◆ Data:
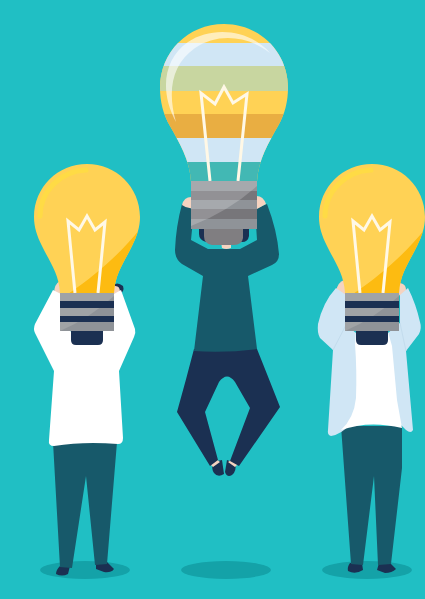
<!DOCTYPE html>
<html lang="en">
<head>
<meta charset="utf-8">
<title>People holding light bulbs</title>
<style>
:root {
  --sky: #20bfc4;
  --shadow: #14a2a8;
  --yellow: #ffd255;
  --amber: #fdbb11;
  --gold: #ffdb45;
  --orange: #e9ae42;
  --ice: #d0e6f5;
  --sage: #c8d6a0;
  --mint: #42b8b4;
  --pine: #17596a;
  --navy: #1b3052;
  --steel: #8f9398;
  --steel-light: #a5a6a8;
  --steel-dark: #77767a;
  --skin: #f5d3c0;
  --white: #fff;
}
html, body { margin: 0; height: 100%; overflow: hidden; }
body { background: var(--sky); }
.scene { display: block; width: 425px; height: 599px; background: var(--sky); }
.shadow { fill: var(--shadow); }
.yellow { fill: var(--yellow); }
.amber { fill: var(--amber); }
.orange { fill: var(--orange); }
.ice { fill: var(--ice); }
.sage { fill: var(--sage); }
.mint { fill: var(--mint); }
.pine { fill: var(--pine); }
.navy { fill: var(--navy); }
.steel { fill: var(--steel); }
.steel-light { fill: var(--steel-light); }
.steel-dark { fill: var(--steel-dark); }
.skin { fill: var(--skin); }
.white { fill: var(--white); }
.filament { fill: none; stroke: #fff8e6; stroke-width: 3; stroke-linejoin: miter; }
.glow { fill: none; stroke: var(--gold); stroke-width: 5; stroke-linecap: round; }
.seam { fill: none; stroke: #c3dced; stroke-width: 1; }
</style>
</head>
<body>
<svg class="scene" viewBox="0 0 425 599" role="img" aria-label="Three people holding large light bulbs in front of their heads, the middle one jumping">
  <defs>
    <path id="small-glass" d="M60 293C59 273 49 261 42 246C37 236 34 227 34 217C34 187 58 164 87 164S140 187 140 217C140 227 137 236 132 246C125 261 115 273 114 293Z"/>
    <clipPath id="small-glass-clip"><use href="#small-glass"/></clipPath>
    <path id="large-glass" d="M191 182C190 160 179 142 170 126C163 114 160 101 160 88C160 52 188 24 224 24S288 52 288 88C288 101 285 114 278 126C269 142 258 160 257 182Z"/>
    <clipPath id="large-glass-clip"><use href="#large-glass"/></clipPath>
    <clipPath id="small-socket-clip"><rect x="60" y="293" width="54" height="38"/></clipPath>
    <clipPath id="large-socket-clip"><rect x="191" y="181" width="66" height="48"/></clipPath>
    <g id="small-bulb">
      <path class="navy" d="M71 330H103V340Q103 345 98 345H76Q71 345 71 340Z"/>
      <use class="yellow" href="#small-glass"/>
      <g clip-path="url(#small-glass-clip)">
        <path class="amber" d="M144 224C124 250 100 272 68 294H144Z"/>
      </g>
      <path class="glow" d="M40 216C40 192 60 171 86 170"/>
      <path class="filament" d="M75 293L68 221L79 230L87 216L95 230L105 222L98 293"/>
      <g clip-path="url(#small-socket-clip)">
        <rect class="steel" x="60" y="293" width="54" height="38"/>
        <path fill="#a0a3a6" d="M60 293H114V296Q90 318 60 331Z"/>
        <rect class="navy" x="60" y="301" width="54" height="7"/>
        <rect class="navy" x="60" y="316" width="54" height="6"/>
      </g>
    </g>
  </defs>

  <g id="ground-shadows" class="shadow">
    <ellipse cx="85" cy="570" rx="45" ry="9"/>
    <ellipse cx="226" cy="570" rx="45" ry="9"/>
    <ellipse cx="367" cy="570" rx="45" ry="9"/>
  </g>

  <g id="left-person">
    <path class="navy" d="M112 286Q117 281 123 286Q125 292 119 294L112 293Z"/>
    <path class="navy" d="M60 566L70 566L68 574Q62 577 56 574Q56 570 60 566Z"/>
    <path class="navy" d="M96 562H107L114 569Q111 573 104 572L96 569Z"/>
    <path class="pine" d="M53 442H117L107 564L95 565L86 476L72 568L60 567Z"/>
    <path class="skin" d="M54 294Q54 284 60 281L64 292L60 298Z"/>
    <path class="skin" d="M114 286Q120 285 120 292L116 297L112 294Z"/>
    <path class="white" d="M53 290L61 294L62 327L72 332H102L113 324L114 294L121 290L135 329Q136 333 134 337L119 371L123 438Q123 444 118 444Q84 441 54 446Q48 446 49 440L54 371L35 333Q33 329 35 324Z"/>
    <use href="#small-bulb"/>
  </g>

  <g id="jumping-person">
    <path class="navy" d="M213 462L222 460L224 474Q218 478 214 473Q211 469 213 462Z"/>
    <path class="navy" d="M227 460L235 463Q237 471 232 475Q227 478 225 472Z"/>
    <path class="skin" d="M209 463L216 459L220 462L213 467Z"/>
    <path class="skin" d="M228 462L233 459L239 463L235 467Z"/>
    <path class="navy" d="M194 349H257Q267 374 280 407L239 466L230 461L250 408L235 382Q227 371 219 382L205 412L218 460L210 466L177 412Q186 380 194 349Z"/>
    <path class="pine" d="M182 204Q188 207 194 209L191 240L208 249H240L257 240L255 209Q260 207 267 204Q277 230 279 254Q279 262 272 265L248 276L257 349Q226 353 194 351L203 276L182 264Q175 259 175 250Q176 226 182 204Z"/>
    <path class="navy" d="M199 227H249V236Q248 242 242 242H206Q199 240 199 234Z"/>
    <path class="skin" d="M221 242H231V248Q226 250 222 248Z"/>
    <path fill="#807e81" d="M204 228H243V238Q242 245 234 245H212Q204 244 204 236Z"/>
    <path class="skin" d="M182 205Q184 196 193 197V208Q187 209 182 205Z"/>
    <path class="skin" d="M255 196Q263 195 266 204L257 209Z"/>
    <g id="striped-bulb" clip-path="url(#large-glass-clip)">
      <rect class="yellow" x="158" y="22" width="132" height="160"/>
      <rect class="ice" x="158" y="43" width="132" height="23"/>
      <rect class="sage" x="158" y="66" width="132" height="25"/>
      <rect class="orange" x="158" y="114" width="132" height="24"/>
      <rect class="ice" x="158" y="138" width="132" height="24"/>
      <rect class="mint" x="158" y="162" width="132" height="20"/>
    </g>
    <path fill="#fff" fill-opacity=".6" d="M176 122C159 90 164 59 188 42C212 26 249 29 270 53C247 35 217 33 195 48C172 64 167 91 176 122Z"/>
    <path class="filament" d="M210 181L201 93L215 104L224 87L233 103L247 94L238 181"/>
    <g id="large-socket" clip-path="url(#large-socket-clip)">
      <rect class="steel-dark" x="191" y="181" width="66" height="48"/>
      <rect class="steel" x="191" y="181" width="66" height="10"/>
      <rect class="steel" x="191" y="200" width="66" height="9"/>
      <rect class="steel" x="191" y="219" width="66" height="10"/>
      <path fill="#fff" fill-opacity=".2" d="M191 181H257V186Q229 211 191 226Z"/>
    </g>
  </g>

  <g id="right-person">
    <path class="navy" d="M350 563H362L363 570Q355 575 348 571Q347 567 350 563Z"/>
    <path class="navy" d="M379 563H390L396 569Q392 573 385 573L377 570Z"/>
    <path class="pine" d="M341 426H402V468L391 564L378 565L374 476L363 565L351 564Z"/>
    <path class="skin" d="M336 291Q338 282 344 280L348 294L343 298Z"/>
    <path class="skin" d="M400 283Q407 284 406 292L401 297L397 292Z"/>
    <path class="ice" d="M336 288L346 295V325L356 333H388L400 323V295L408 288Q416 304 420 322Q422 328 419 334L406 351L413 430Q411 434 406 430L398 422L350 424Q342 434 331 436Q327 435 328 430L333 350L320 338Q317 333 318 324Q323 302 336 288Z"/>
    <path class="white" d="M356 332H388L392 346L397 400L402 428Q369 420 341 430Q354 418 356 398Q357 370 355 344Z"/>
    <path class="seam" d="M346 325L333 350M400 323L406 351"/>
    <use href="#small-bulb" x="285"/>
  </g>
</svg>
</body>
</html>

◆ Work request:
Without changing a single word, set down all of the material again and leave out its pictures.

◆ Result below:
<!DOCTYPE html>
<html lang="en">
<head>
<meta charset="utf-8">
<title>People holding light bulbs</title>
<style>
:root {
  --sky: #20bfc4;
  --shadow: #14a2a8;
  --yellow: #ffd255;
  --amber: #fdbb11;
  --gold: #ffdb45;
  --orange: #e9ae42;
  --ice: #d0e6f5;
  --sage: #c8d6a0;
  --mint: #42b8b4;
  --pine: #17596a;
  --navy: #1b3052;
  --steel: #8f9398;
  --steel-light: #a5a6a8;
  --steel-dark: #77767a;
  --skin: #f5d3c0;
  --white: #fff;
}
html, body { margin: 0; height: 100%; overflow: hidden; }
body { background: var(--sky); }
.scene { display: block; width: 425px; height: 599px; background: var(--sky); }
.shadow { fill: var(--shadow); }
.yellow { fill: var(--yellow); }
.amber { fill: var(--amber); }
.orange { fill: var(--orange); }
.ice { fill: var(--ice); }
.sage { fill: var(--sage); }
.mint { fill: var(--mint); }
.pine { fill: var(--pine); }
.navy { fill: var(--navy); }
.steel { fill: var(--steel); }
.steel-light { fill: var(--steel-light); }
.steel-dark { fill: var(--steel-dark); }
.skin { fill: var(--skin); }
.white { fill: var(--white); }
.filament { fill: none; stroke: #fff8e6; stroke-width: 3; stroke-linejoin: miter; }
.glow { fill: none; stroke: var(--gold); stroke-width: 5; stroke-linecap: round; }
.seam { fill: none; stroke: #c3dced; stroke-width: 1; }
</style>
</head>
<body>
<svg class="scene" viewBox="0 0 425 599" role="img" aria-label="Three people holding large light bulbs in front of their heads, the middle one jumping">
  <defs>
    <path id="small-glass" d="M60 293C59 273 49 261 42 246C37 236 34 227 34 217C34 187 58 164 87 164S140 187 140 217C140 227 137 236 132 246C125 261 115 273 114 293Z"/>
    <clipPath id="small-glass-clip"><use href="#small-glass"/></clipPath>
    <path id="large-glass" d="M191 182C190 160 179 142 170 126C163 114 160 101 160 88C160 52 188 24 224 24S288 52 288 88C288 101 285 114 278 126C269 142 258 160 257 182Z"/>
    <clipPath id="large-glass-clip"><use href="#large-glass"/></clipPath>
    <clipPath id="small-socket-clip"><rect x="60" y="293" width="54" height="38"/></clipPath>
    <clipPath id="large-socket-clip"><rect x="191" y="181" width="66" height="48"/></clipPath>
    <g id="small-bulb">
      <path class="navy" d="M71 330H103V340Q103 345 98 345H76Q71 345 71 340Z"/>
      <use class="yellow" href="#small-glass"/>
      <g clip-path="url(#small-glass-clip)">
        <path class="amber" d="M144 224C124 250 100 272 68 294H144Z"/>
      </g>
      <path class="glow" d="M40 216C40 192 60 171 86 170"/>
      <path class="filament" d="M75 293L68 221L79 230L87 216L95 230L105 222L98 293"/>
      <g clip-path="url(#small-socket-clip)">
        <rect class="steel" x="60" y="293" width="54" height="38"/>
        <path fill="#a0a3a6" d="M60 293H114V296Q90 318 60 331Z"/>
        <rect class="navy" x="60" y="301" width="54" height="7"/>
        <rect class="navy" x="60" y="316" width="54" height="6"/>
      </g>
    </g>
  </defs>

  <g id="ground-shadows" class="shadow">
    <ellipse cx="85" cy="570" rx="45" ry="9"/>
    <ellipse cx="226" cy="570" rx="45" ry="9"/>
    <ellipse cx="367" cy="570" rx="45" ry="9"/>
  </g>

  <g id="left-person">
    <path class="navy" d="M112 286Q117 281 123 286Q125 292 119 294L112 293Z"/>
    <path class="navy" d="M60 566L70 566L68 574Q62 577 56 574Q56 570 60 566Z"/>
    <path class="navy" d="M96 562H107L114 569Q111 573 104 572L96 569Z"/>
    <path class="pine" d="M53 442H117L107 564L95 565L86 476L72 568L60 567Z"/>
    <path class="skin" d="M54 294Q54 284 60 281L64 292L60 298Z"/>
    <path class="skin" d="M114 286Q120 285 120 292L116 297L112 294Z"/>
    <path class="white" d="M53 290L61 294L62 327L72 332H102L113 324L114 294L121 290L135 329Q136 333 134 337L119 371L123 438Q123 444 118 444Q84 441 54 446Q48 446 49 440L54 371L35 333Q33 329 35 324Z"/>
    <use href="#small-bulb"/>
  </g>

  <g id="jumping-person">
    <path class="navy" d="M213 462L222 460L224 474Q218 478 214 473Q211 469 213 462Z"/>
    <path class="navy" d="M227 460L235 463Q237 471 232 475Q227 478 225 472Z"/>
    <path class="skin" d="M209 463L216 459L220 462L213 467Z"/>
    <path class="skin" d="M228 462L233 459L239 463L235 467Z"/>
    <path class="navy" d="M194 349H257Q267 374 280 407L239 466L230 461L250 408L235 382Q227 371 219 382L205 412L218 460L210 466L177 412Q186 380 194 349Z"/>
    <path class="pine" d="M182 204Q188 207 194 209L191 240L208 249H240L257 240L255 209Q260 207 267 204Q277 230 279 254Q279 262 272 265L248 276L257 349Q226 353 194 351L203 276L182 264Q175 259 175 250Q176 226 182 204Z"/>
    <path class="navy" d="M199 227H249V236Q248 242 242 242H206Q199 240 199 234Z"/>
    <path class="skin" d="M221 242H231V248Q226 250 222 248Z"/>
    <path fill="#807e81" d="M204 228H243V238Q242 245 234 245H212Q204 244 204 236Z"/>
    <path class="skin" d="M182 205Q184 196 193 197V208Q187 209 182 205Z"/>
    <path class="skin" d="M255 196Q263 195 266 204L257 209Z"/>
    <g id="striped-bulb" clip-path="url(#large-glass-clip)">
      <rect class="yellow" x="158" y="22" width="132" height="160"/>
      <rect class="ice" x="158" y="43" width="132" height="23"/>
      <rect class="sage" x="158" y="66" width="132" height="25"/>
      <rect class="orange" x="158" y="114" width="132" height="24"/>
      <rect class="ice" x="158" y="138" width="132" height="24"/>
      <rect class="mint" x="158" y="162" width="132" height="20"/>
    </g>
    <path fill="#fff" fill-opacity=".6" d="M176 122C159 90 164 59 188 42C212 26 249 29 270 53C247 35 217 33 195 48C172 64 167 91 176 122Z"/>
    <path class="filament" d="M210 181L201 93L215 104L224 87L233 103L247 94L238 181"/>
    <g id="large-socket" clip-path="url(#large-socket-clip)">
      <rect class="steel-dark" x="191" y="181" width="66" height="48"/>
      <rect class="steel" x="191" y="181" width="66" height="10"/>
      <rect class="steel" x="191" y="200" width="66" height="9"/>
      <rect class="steel" x="191" y="219" width="66" height="10"/>
      <path fill="#fff" fill-opacity=".2" d="M191 181H257V186Q229 211 191 226Z"/>
    </g>
  </g>

  <g id="right-person">
    <path class="navy" d="M350 563H362L363 570Q355 575 348 571Q347 567 350 563Z"/>
    <path class="navy" d="M379 563H390L396 569Q392 573 385 573L377 570Z"/>
    <path class="pine" d="M341 426H402V468L391 564L378 565L374 476L363 565L351 564Z"/>
    <path class="skin" d="M336 291Q338 282 344 280L348 294L343 298Z"/>
    <path class="skin" d="M400 283Q407 284 406 292L401 297L397 292Z"/>
    <path class="ice" d="M336 288L346 295V325L356 333H388L400 323V295L408 288Q416 304 420 322Q422 328 419 334L406 351L413 430Q411 434 406 430L398 422L350 424Q342 434 331 436Q327 435 328 430L333 350L320 338Q317 333 318 324Q323 302 336 288Z"/>
    <path class="white" d="M356 332H388L392 346L397 400L402 428Q369 420 341 430Q354 418 356 398Q357 370 355 344Z"/>
    <path class="seam" d="M346 325L333 350M400 323L406 351"/>
    <use href="#small-bulb" x="285"/>
  </g>
</svg>
</body>
</html>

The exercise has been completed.